Document images with source code

◇ ◇ ◇ ◇ ◇ ◇ ◇

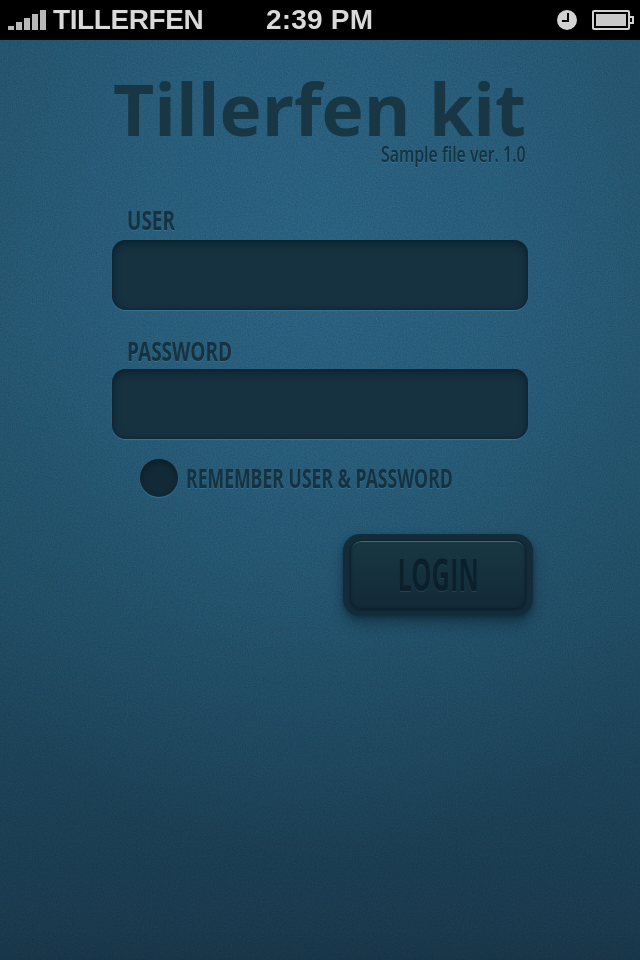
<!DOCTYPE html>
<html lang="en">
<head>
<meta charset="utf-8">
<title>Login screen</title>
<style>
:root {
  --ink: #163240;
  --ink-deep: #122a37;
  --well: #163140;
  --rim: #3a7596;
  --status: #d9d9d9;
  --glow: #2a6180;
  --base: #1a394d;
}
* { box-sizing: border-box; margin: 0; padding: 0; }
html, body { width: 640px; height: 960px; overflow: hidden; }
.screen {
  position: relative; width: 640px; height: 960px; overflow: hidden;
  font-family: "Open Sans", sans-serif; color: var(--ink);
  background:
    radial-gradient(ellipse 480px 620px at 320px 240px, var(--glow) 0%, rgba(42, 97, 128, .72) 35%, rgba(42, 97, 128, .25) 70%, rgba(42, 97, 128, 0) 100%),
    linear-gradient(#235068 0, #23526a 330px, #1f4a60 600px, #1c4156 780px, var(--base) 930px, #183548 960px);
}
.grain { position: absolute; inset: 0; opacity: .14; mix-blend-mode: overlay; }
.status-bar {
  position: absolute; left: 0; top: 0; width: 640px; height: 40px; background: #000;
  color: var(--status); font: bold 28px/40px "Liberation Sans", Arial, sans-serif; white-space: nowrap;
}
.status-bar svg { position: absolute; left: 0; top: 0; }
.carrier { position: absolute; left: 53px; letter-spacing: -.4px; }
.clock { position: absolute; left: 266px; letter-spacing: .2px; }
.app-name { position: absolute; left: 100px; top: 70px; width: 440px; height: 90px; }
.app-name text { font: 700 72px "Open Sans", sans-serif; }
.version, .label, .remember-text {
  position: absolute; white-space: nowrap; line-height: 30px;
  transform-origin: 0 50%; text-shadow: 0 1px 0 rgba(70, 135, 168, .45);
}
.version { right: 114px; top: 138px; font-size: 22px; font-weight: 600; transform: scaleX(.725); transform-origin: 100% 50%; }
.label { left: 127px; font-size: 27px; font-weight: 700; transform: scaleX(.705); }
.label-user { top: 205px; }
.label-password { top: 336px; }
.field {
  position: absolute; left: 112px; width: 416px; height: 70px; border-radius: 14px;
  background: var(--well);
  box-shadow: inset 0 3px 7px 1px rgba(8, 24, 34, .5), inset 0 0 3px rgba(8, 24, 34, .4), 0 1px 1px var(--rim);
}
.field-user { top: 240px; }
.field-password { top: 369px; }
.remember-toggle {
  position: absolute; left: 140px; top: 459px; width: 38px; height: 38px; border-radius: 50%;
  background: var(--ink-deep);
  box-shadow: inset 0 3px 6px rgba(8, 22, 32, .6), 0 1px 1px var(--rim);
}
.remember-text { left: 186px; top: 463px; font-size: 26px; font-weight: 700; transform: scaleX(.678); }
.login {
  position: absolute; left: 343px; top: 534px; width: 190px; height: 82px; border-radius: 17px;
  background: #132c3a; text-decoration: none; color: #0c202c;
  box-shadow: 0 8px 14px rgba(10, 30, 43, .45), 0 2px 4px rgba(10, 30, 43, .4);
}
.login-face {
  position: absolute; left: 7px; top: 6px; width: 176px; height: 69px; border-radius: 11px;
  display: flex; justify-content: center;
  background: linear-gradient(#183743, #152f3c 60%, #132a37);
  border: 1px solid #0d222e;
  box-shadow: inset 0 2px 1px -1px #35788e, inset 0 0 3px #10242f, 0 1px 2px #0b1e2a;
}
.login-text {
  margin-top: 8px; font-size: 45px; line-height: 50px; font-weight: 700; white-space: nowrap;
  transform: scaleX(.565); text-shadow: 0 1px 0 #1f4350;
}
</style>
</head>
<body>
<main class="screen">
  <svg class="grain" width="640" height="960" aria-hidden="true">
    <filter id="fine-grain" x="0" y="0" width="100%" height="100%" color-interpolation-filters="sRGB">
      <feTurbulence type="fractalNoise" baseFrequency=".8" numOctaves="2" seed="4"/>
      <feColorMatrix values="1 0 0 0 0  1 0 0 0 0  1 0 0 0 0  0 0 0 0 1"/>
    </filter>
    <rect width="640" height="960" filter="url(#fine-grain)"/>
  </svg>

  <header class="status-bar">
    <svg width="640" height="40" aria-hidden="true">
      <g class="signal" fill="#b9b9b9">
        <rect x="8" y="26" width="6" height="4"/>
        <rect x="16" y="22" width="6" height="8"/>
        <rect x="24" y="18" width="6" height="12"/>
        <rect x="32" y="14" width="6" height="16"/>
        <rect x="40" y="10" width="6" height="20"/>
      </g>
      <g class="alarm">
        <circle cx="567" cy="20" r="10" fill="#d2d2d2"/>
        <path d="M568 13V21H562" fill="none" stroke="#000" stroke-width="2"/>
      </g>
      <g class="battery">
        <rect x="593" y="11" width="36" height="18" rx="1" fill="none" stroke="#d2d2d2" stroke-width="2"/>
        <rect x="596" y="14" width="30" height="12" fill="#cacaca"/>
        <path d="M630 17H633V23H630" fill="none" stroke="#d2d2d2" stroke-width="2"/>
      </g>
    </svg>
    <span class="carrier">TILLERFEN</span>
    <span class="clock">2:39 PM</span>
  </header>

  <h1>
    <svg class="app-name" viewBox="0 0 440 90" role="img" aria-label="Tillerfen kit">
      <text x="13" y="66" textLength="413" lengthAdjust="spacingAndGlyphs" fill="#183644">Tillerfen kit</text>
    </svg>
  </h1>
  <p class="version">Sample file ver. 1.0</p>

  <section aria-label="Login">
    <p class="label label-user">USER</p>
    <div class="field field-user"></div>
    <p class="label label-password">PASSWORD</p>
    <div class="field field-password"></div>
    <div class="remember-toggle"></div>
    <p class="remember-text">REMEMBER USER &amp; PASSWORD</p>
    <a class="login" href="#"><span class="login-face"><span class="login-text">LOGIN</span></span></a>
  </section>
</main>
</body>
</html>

◇ ◇ ◇ ◇ ◇ ◇ ◇

HOW TO COMPLETE THIS TASK →
No pictures belong in the copy. Repeat the entries exactly.

EXPECTED ANSWER →
<!DOCTYPE html>
<html lang="en">
<head>
<meta charset="utf-8">
<title>Login screen</title>
<style>
:root {
  --ink: #163240;
  --ink-deep: #122a37;
  --well: #163140;
  --rim: #3a7596;
  --status: #d9d9d9;
  --glow: #2a6180;
  --base: #1a394d;
}
* { box-sizing: border-box; margin: 0; padding: 0; }
html, body { width: 640px; height: 960px; overflow: hidden; }
.screen {
  position: relative; width: 640px; height: 960px; overflow: hidden;
  font-family: "Open Sans", sans-serif; color: var(--ink);
  background:
    radial-gradient(ellipse 480px 620px at 320px 240px, var(--glow) 0%, rgba(42, 97, 128, .72) 35%, rgba(42, 97, 128, .25) 70%, rgba(42, 97, 128, 0) 100%),
    linear-gradient(#235068 0, #23526a 330px, #1f4a60 600px, #1c4156 780px, var(--base) 930px, #183548 960px);
}
.grain { position: absolute; inset: 0; opacity: .14; mix-blend-mode: overlay; }
.status-bar {
  position: absolute; left: 0; top: 0; width: 640px; height: 40px; background: #000;
  color: var(--status); font: bold 28px/40px "Liberation Sans", Arial, sans-serif; white-space: nowrap;
}
.status-bar svg { position: absolute; left: 0; top: 0; }
.carrier { position: absolute; left: 53px; letter-spacing: -.4px; }
.clock { position: absolute; left: 266px; letter-spacing: .2px; }
.app-name { position: absolute; left: 100px; top: 70px; width: 440px; height: 90px; }
.app-name text { font: 700 72px "Open Sans", sans-serif; }
.version, .label, .remember-text {
  position: absolute; white-space: nowrap; line-height: 30px;
  transform-origin: 0 50%; text-shadow: 0 1px 0 rgba(70, 135, 168, .45);
}
.version { right: 114px; top: 138px; font-size: 22px; font-weight: 600; transform: scaleX(.725); transform-origin: 100% 50%; }
.label { left: 127px; font-size: 27px; font-weight: 700; transform: scaleX(.705); }
.label-user { top: 205px; }
.label-password { top: 336px; }
.field {
  position: absolute; left: 112px; width: 416px; height: 70px; border-radius: 14px;
  background: var(--well);
  box-shadow: inset 0 3px 7px 1px rgba(8, 24, 34, .5), inset 0 0 3px rgba(8, 24, 34, .4), 0 1px 1px var(--rim);
}
.field-user { top: 240px; }
.field-password { top: 369px; }
.remember-toggle {
  position: absolute; left: 140px; top: 459px; width: 38px; height: 38px; border-radius: 50%;
  background: var(--ink-deep);
  box-shadow: inset 0 3px 6px rgba(8, 22, 32, .6), 0 1px 1px var(--rim);
}
.remember-text { left: 186px; top: 463px; font-size: 26px; font-weight: 700; transform: scaleX(.678); }
.login {
  position: absolute; left: 343px; top: 534px; width: 190px; height: 82px; border-radius: 17px;
  background: #132c3a; text-decoration: none; color: #0c202c;
  box-shadow: 0 8px 14px rgba(10, 30, 43, .45), 0 2px 4px rgba(10, 30, 43, .4);
}
.login-face {
  position: absolute; left: 7px; top: 6px; width: 176px; height: 69px; border-radius: 11px;
  display: flex; justify-content: center;
  background: linear-gradient(#183743, #152f3c 60%, #132a37);
  border: 1px solid #0d222e;
  box-shadow: inset 0 2px 1px -1px #35788e, inset 0 0 3px #10242f, 0 1px 2px #0b1e2a;
}
.login-text {
  margin-top: 8px; font-size: 45px; line-height: 50px; font-weight: 700; white-space: nowrap;
  transform: scaleX(.565); text-shadow: 0 1px 0 #1f4350;
}
</style>
</head>
<body>
<main class="screen">
  <svg class="grain" width="640" height="960" aria-hidden="true">
    <filter id="fine-grain" x="0" y="0" width="100%" height="100%" color-interpolation-filters="sRGB">
      <feTurbulence type="fractalNoise" baseFrequency=".8" numOctaves="2" seed="4"/>
      <feColorMatrix values="1 0 0 0 0  1 0 0 0 0  1 0 0 0 0  0 0 0 0 1"/>
    </filter>
    <rect width="640" height="960" filter="url(#fine-grain)"/>
  </svg>

  <header class="status-bar">
    <svg width="640" height="40" aria-hidden="true">
      <g class="signal" fill="#b9b9b9">
        <rect x="8" y="26" width="6" height="4"/>
        <rect x="16" y="22" width="6" height="8"/>
        <rect x="24" y="18" width="6" height="12"/>
        <rect x="32" y="14" width="6" height="16"/>
        <rect x="40" y="10" width="6" height="20"/>
      </g>
      <g class="alarm">
        <circle cx="567" cy="20" r="10" fill="#d2d2d2"/>
        <path d="M568 13V21H562" fill="none" stroke="#000" stroke-width="2"/>
      </g>
      <g class="battery">
        <rect x="593" y="11" width="36" height="18" rx="1" fill="none" stroke="#d2d2d2" stroke-width="2"/>
        <rect x="596" y="14" width="30" height="12" fill="#cacaca"/>
        <path d="M630 17H633V23H630" fill="none" stroke="#d2d2d2" stroke-width="2"/>
      </g>
    </svg>
    <span class="carrier">TILLERFEN</span>
    <span class="clock">2:39 PM</span>
  </header>

  <h1>
    <svg class="app-name" viewBox="0 0 440 90" role="img" aria-label="Tillerfen kit">
      <text x="13" y="66" textLength="413" lengthAdjust="spacingAndGlyphs" fill="#183644">Tillerfen kit</text>
    </svg>
  </h1>
  <p class="version">Sample file ver. 1.0</p>

  <section aria-label="Login">
    <p class="label label-user">USER</p>
    <div class="field field-user"></div>
    <p class="label label-password">PASSWORD</p>
    <div class="field field-password"></div>
    <div class="remember-toggle"></div>
    <p class="remember-text">REMEMBER USER &amp; PASSWORD</p>
    <a class="login" href="#"><span class="login-face"><span class="login-text">LOGIN</span></span></a>
  </section>
</main>
</body>
</html>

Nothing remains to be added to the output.